This approach fit my use case well and was straightforward to deploy. I only became aware of MoCA when the technology was mature enough for my needs, which is a satisfying experience for any technologist.
I won’t provide the entire history of MoCA adoption and rollout, but the list below highlights the throughput that each MoCA version can theoretically support. We can see that from MoCA 2.0/2.1 Bonded and on, we are dealing with throughput that is suitable to be the backbone of a home network.
- MoCA 1.0: 100 Mbps
- MoCA 1.1: 175 Mbps
- MoCA 2.0: 500 Mbps
- MoCA 2.0 Bonded: 1000 Mbps
- MoCA 2.1: 500 Mbps
- MoCA 2.1 Bonded: 1000 Mbps
- MoCA 2.5: 2500 Mbps
- MoCA 3.0: 10000 Mbps
This diagram shows the topology of the network at the time of writing.
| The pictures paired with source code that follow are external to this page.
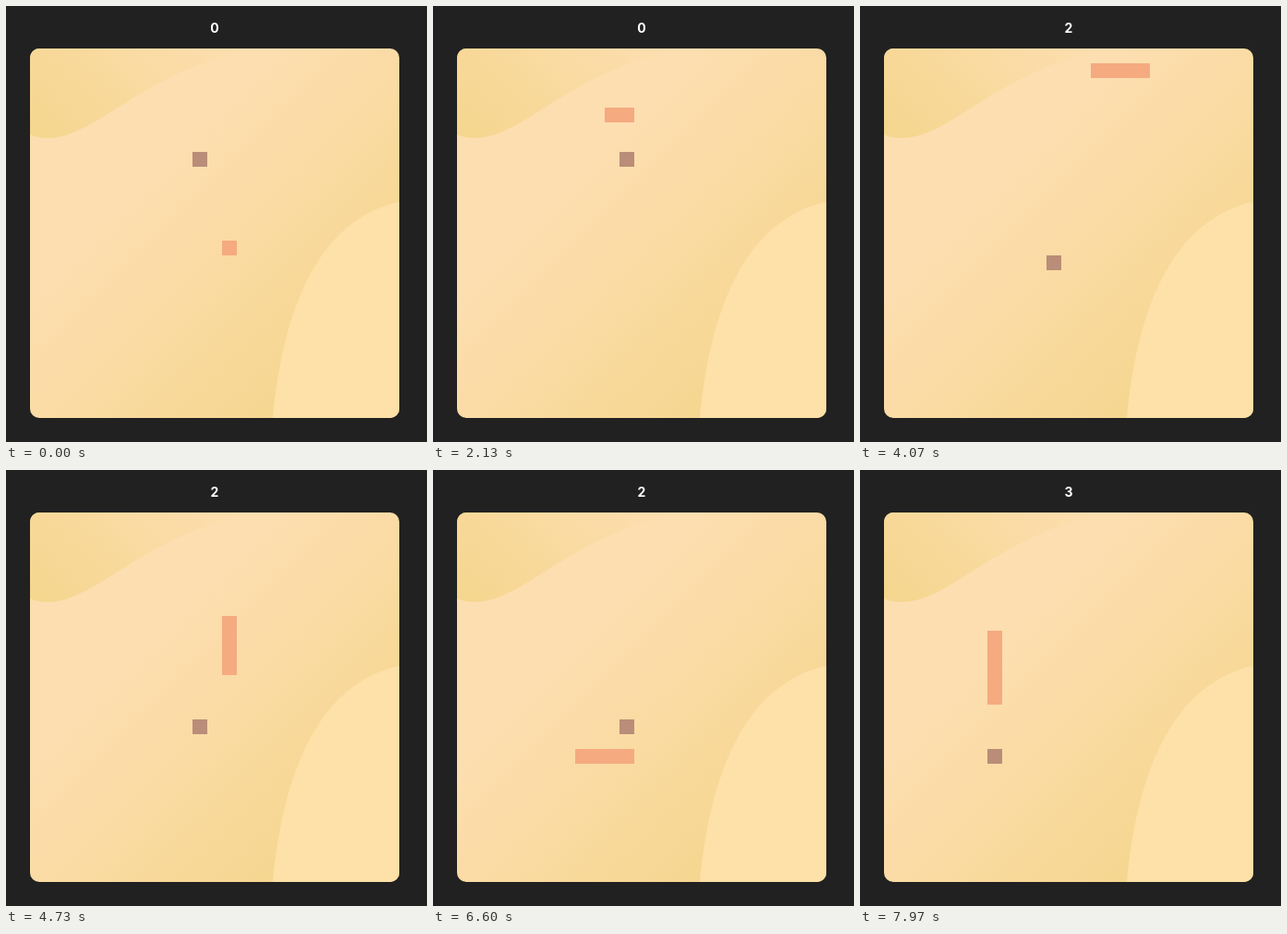
Recreate the animation shown at these times as an HTML page. Size 456x472 px, loop 8 s.

```html
<!DOCTYPE html>
<html lang="en">
<head>
<meta charset="utf-8">
<title>Snake</title>
<style>
  html, body { margin: 0; width: 100%; height: 100%; overflow: hidden; background: #212121; }
  svg { display: block; }
  text { font: bold 14px Inter, Arial, sans-serif; fill: #fff; text-anchor: middle; }
</style>
</head>
<body>
<svg width="456" height="472">
  <defs>
    <linearGradient id="shade">
      <stop stop-color="#fddeb0"/>
      <stop offset="1" stop-color="#f5d68e"/>
    </linearGradient>
    <linearGradient id="bandShade" href="#shade" gradientUnits="userSpaceOnUse" x1="160" y1="180" x2="370" y2="390"/>
    <linearGradient id="hillShade" href="#shade" gradientUnits="userSpaceOnUse" x1="200" y1="-10" x2="40" y2="150"/>
    <clipPath id="board"><rect x="26" y="46" width="400" height="400" rx="10"/></clipPath>
  </defs>
  <g clip-path="url(#board)">
    <rect x="26" y="46" width="400" height="400" fill="url(#bandShade)"/>
    <path d="M26 46H276C150 66 100 143 45 143Q34 143 26 139Z" fill="url(#hillShade)"/>
    <path d="M289 446C299 335 335 232 426 212V446Z" fill="#fee1a8"/>
  </g>
  <g transform="translate(26 46) scale(16)" shape-rendering="crispEdges">
    <rect id="food" width="1" height="1" fill="#b98d78"/>
    <path id="snake" fill="#f5aa80"/>
  </g>
  <text id="score" x="226" y="29"></text>
</svg>
<script>
const LOOP = 8000, PACE = 68;
const $ = id => document.getElementById(id);

// Each run starts at a time in ms and then moves one cell per PACE.
const runs = {
  1370: 'U9 L3', 2270: 'D3 R10', 3230: 'U6 L6', 4100: 'L1 D12 L6',
  5570: 'L4 D3 R8', 6700: 'U9 L4', 7670: 'D5'
};
const foods = [[11, 7], [20, 4], [11, 14], [7, 16]];
const moves = { U: [0, -1], D: [0, 1], L: [-1, 0], R: [1, 0] };

const steps = [{ x: 13, y: 13, time: 0, score: 0 }];
for (const [start, run] of Object.entries(runs)) {
  let time = Number(start);
  for (const leg of run.split(' ')) {
    const [dx, dy] = moves[leg[0]];
    for (let n = Number(leg.slice(1)); n > 0; n--, time += PACE) {
      const last = steps.at(-1), x = last.x + dx, y = last.y + dy;
      const [foodX, foodY] = foods[last.score];
      const eats = x === foodX && y === foodY;
      steps.push({ x, y, time, score: last.score + (eats ? 1 : 0) });
    }
  }
}

function draw(now) {
  const time = now % LOOP;
  const past = steps.filter(step => step.time <= time);
  const { score } = past.at(-1);
  const [foodX, foodY] = foods[score];
  $('food').setAttribute('x', foodX);
  $('food').setAttribute('y', foodY);
  const body = past.slice(-score - 2);
  $('snake').setAttribute('d', body.map(({ x, y }) => `M${x} ${y}h1v1h-1z`).join(''));
  $('score').textContent = score;
}

const start = performance.now();
function frame() {
  draw(performance.now() - start);
  requestAnimationFrame(frame);
}
frame();
</script>
</body>
</html>
```
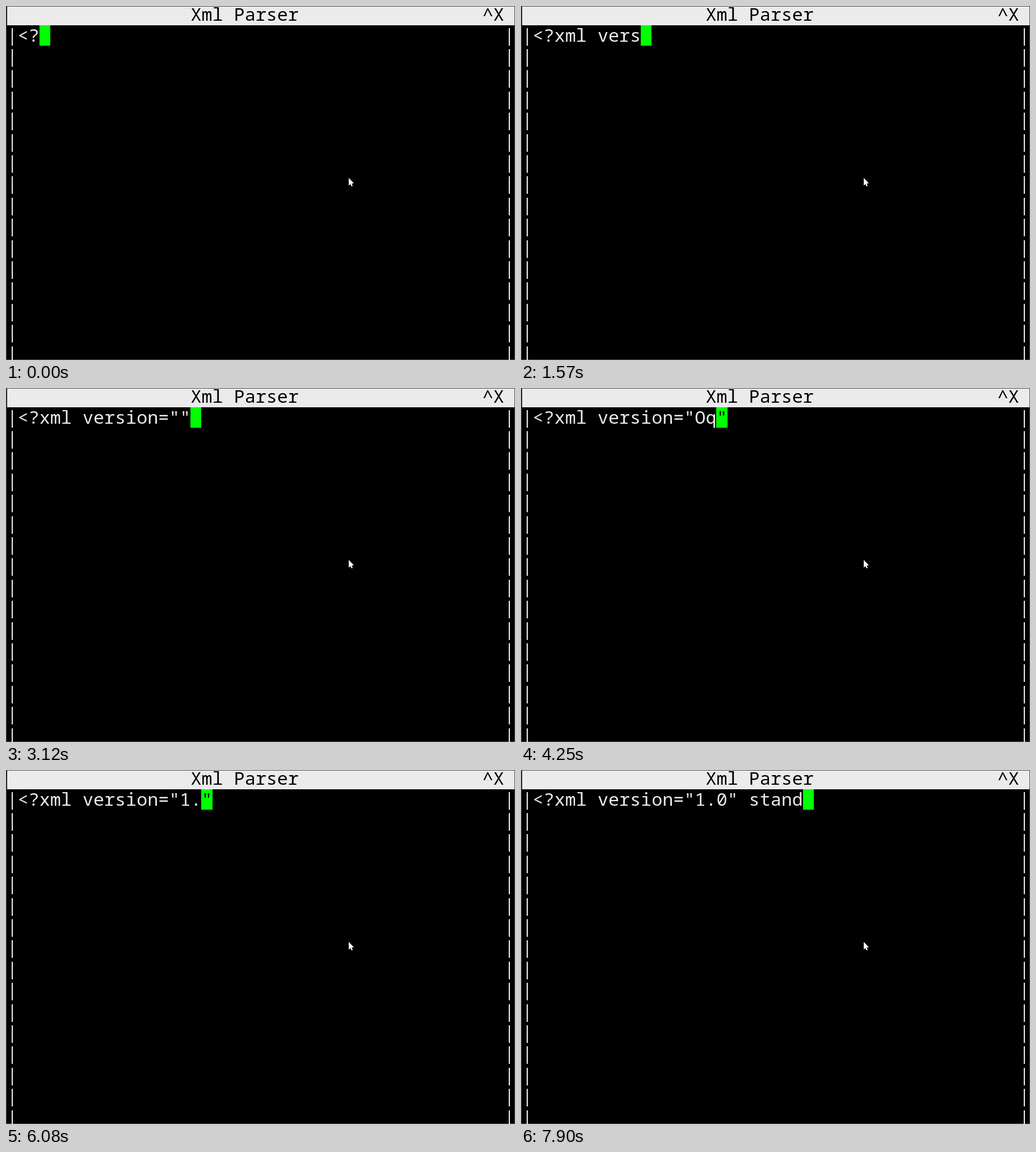
An HTML page with a canvas that plays this animation: 897 by 624 pixels, repeating every 8000 ms.

```html
<!DOCTYPE html>
<html lang="en">
<head>
<meta charset="utf-8">
<title>Xml Parser</title>
<style>
  html, body { margin: 0; width: 100%; height: 100%; overflow: hidden; background: #000; }
  canvas { display: block; }
</style>
</head>
<body>
<canvas id="stage" width="897" height="624"></canvas>
<script>
const ctx = document.getElementById('stage').getContext('2d', { alpha: false });
const LOOP = 8000;
const FONT_SIZE = 31.75;
const CELL_W = FONT_SIZE * 0.6;
const CELL_H = 37.4;
const LEFT = 20.6;
const BASELINE = 25.6;
const HIDDEN = -1;

// [start time, typed text, cursor column]
const states = [
  [0, '<?', 2],
  [430, '<?x', HIDDEN],
  [580, '<?xm', 4],
  [710, '<?xml', 5],
  [860, '<?xml ', HIDDEN],
  [990, '<?xml ', 6],
  [1140, '<?xml v', 7],
  [1270, '<?xml ve', 8],
  [1410, '<?xml ver', 9],
  [1570, '<?xml vers', 10],
  [1730, '<?xml versio', HIDDEN],
  [1880, '<?xml versio', 12],
  [2030, '<?xml version', 13],
  [2570, '<?xml version=', 14],
  [3120, '<?xml version=""', 16],
  [3540, '<?xml version=""', 15],
  [4110, '<?xml version="Oq', HIDDEN],
  [4250, '<?xml version="Oq"', 17],
  [4530, '<?xml version="Oq."', 18],
  [5250, '<?xml version="Oq"', 17],
  [5380, '<?xml version=""', 15],
  [5930, '<?xml version="1', HIDDEN],
  [6080, '<?xml version="1."', 17],
  [6210, '<?xml version="1.0"', 18],
  [6780, '<?xml version="1.0"', 19],
  [6910, '<?xml version="1.0" ', HIDDEN],
  [7040, '<?xml version="1.0" ', 20],
  [7450, '<?xml version="1.0" s', 21],
  [7600, '<?xml version="1.0" sta', 23],
  [7740, '<?xml version="1.0" stan', 24],
  [7900, '<?xml version="1.0" stand', 25]
];

const columnX = col => LEFT + col * CELL_W;

function rect(x, y, w, h, color) {
  ctx.fillStyle = color;
  ctx.fillRect(x, y, w, h);
}

function print(text, col, row, color) {
  ctx.fillStyle = color;
  ctx.fillText(text, columnX(col), BASELINE + row * CELL_H);
}

function drawWindow() {
  rect(0, 0, 897, 624, '#000');
  ctx.strokeStyle = '#4a4a4a';
  ctx.lineWidth = 1;
  ctx.strokeRect(0.5, 0.5, 896, 623);
  rect(2, 1, 894, 33, '#ebebeb');
  print('Xml Parser', 16, 0, '#000');
  print('^X', 43, 0, '#000');
  for (let row = 1; row <= 16; row++) {
    const y = Math.round(1.2 + row * CELL_H);
    rect(10, y, 2, 31, '#f0f0f0');
    rect(886, y, 2, 31, '#f0f0f0');
  }
}

function drawPointer() {
  const outline = [[604, 303], [604, 316.5], [607, 314], [609, 318], [611, 317], [609.3, 313], [613, 312.5]];
  ctx.beginPath();
  outline.forEach(([x, y]) => ctx.lineTo(x, y));
  ctx.closePath();
  ctx.fillStyle = '#fff';
  ctx.fill();
}

function drawInput(text, cursor) {
  print(text, 0, 1, '#ebebeb');
  if (cursor === HIDDEN) return;
  const x = Math.round(columnX(cursor));
  rect(x, 34, Math.round(columnX(cursor + 1)) - x, 36, '#0f0');
  if (text[cursor]) print(text[cursor], cursor, 1, '#000');
}

function draw(now) {
  const time = now % LOOP;
  const [, text, cursor] = states.findLast(([start]) => start <= time);
  ctx.font = `${FONT_SIZE}px "Noto Sans Mono", monospace`;
  drawWindow();
  drawInput(text, cursor);
  drawPointer();
  requestAnimationFrame(() => draw(performance.now()));
}

draw(0);
</script>
</body>
</html>
```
It has been fully operational, with the MoCA backhaul running at gigabit speeds, for years.
ARRIS SURFboard DOCSIS 3.1 Cable Modem
The network bridge between the home LAN and the WAN, as accessed through my cable Internet Service Provider.
Ubiquiti UniFi Security Gateway
The router is responsible for managing the LAN and providing access to the WAN for local devices.
Ubiquiti UniFi Switch, 8-Port 150W
The “backbone” switch for the home LAN. There is one port dedicated to the router. The rest of the ports are for access points and wired devices.
Ubiquiti UniFi Cloud Key Gen2 Plus
The host for the Ubiquiti Unifi controller software that I use to manage the network.
Ubiquiti UniFi Access Point AP-AC-HD
The primary access point for the house, located on the second floor. It handles the most significant number of clients.
Ubiquiti UniFi Access Point AP-AC-HD (2x)
The secondary access points for the house, located on the first and third floors. These are smaller access points that carry fewer clients.
The Ubiquiti access points can each act as a switch and provide an RJ45 to extend the wired network.
MoCA’s responsibility in the network deployment is to act as an RJ45-to-coax bridge at the sites where I need to deploy access points. There are three adapters in play:
- The primary adapter sits between the incoming ISP coax drop and the cable modem on the third floor. It is also connected to the switch to connect to the LAN. This adapter’s responsibility is to “inject” the coax backhaul in the house with the MoCA Internet connection, as provided by the cable modem. No access points are dependent on this adapter because the third-floor access is connected directly to the switch. It needs to sit between the ISP drop and the cable modem because the room has only one F connector, which is shared by the ISP connection and the MoCA LAN.
- A bridging adapter is deployed on the first floor, connected to the room’s coaxial F connector, and provides Internet access to the first-floor access point.
- A bridging adapter is deployed on the second floor, connected to the room’s coaxial F connector, and provides Internet access to the second-floor access point.
I am currently using the Actiontec Bonded MoCA 2.0 adapters in all locations.
Two popular options for running a home network in a building not wired for RJ45 are Powerline and mesh networks.
My cursory investigation found that Powerline isn’t suitable for gigabit speeds. My inner networking wonk finds wireless backbones to be distasteful, so running a mesh network was never a personal consideration.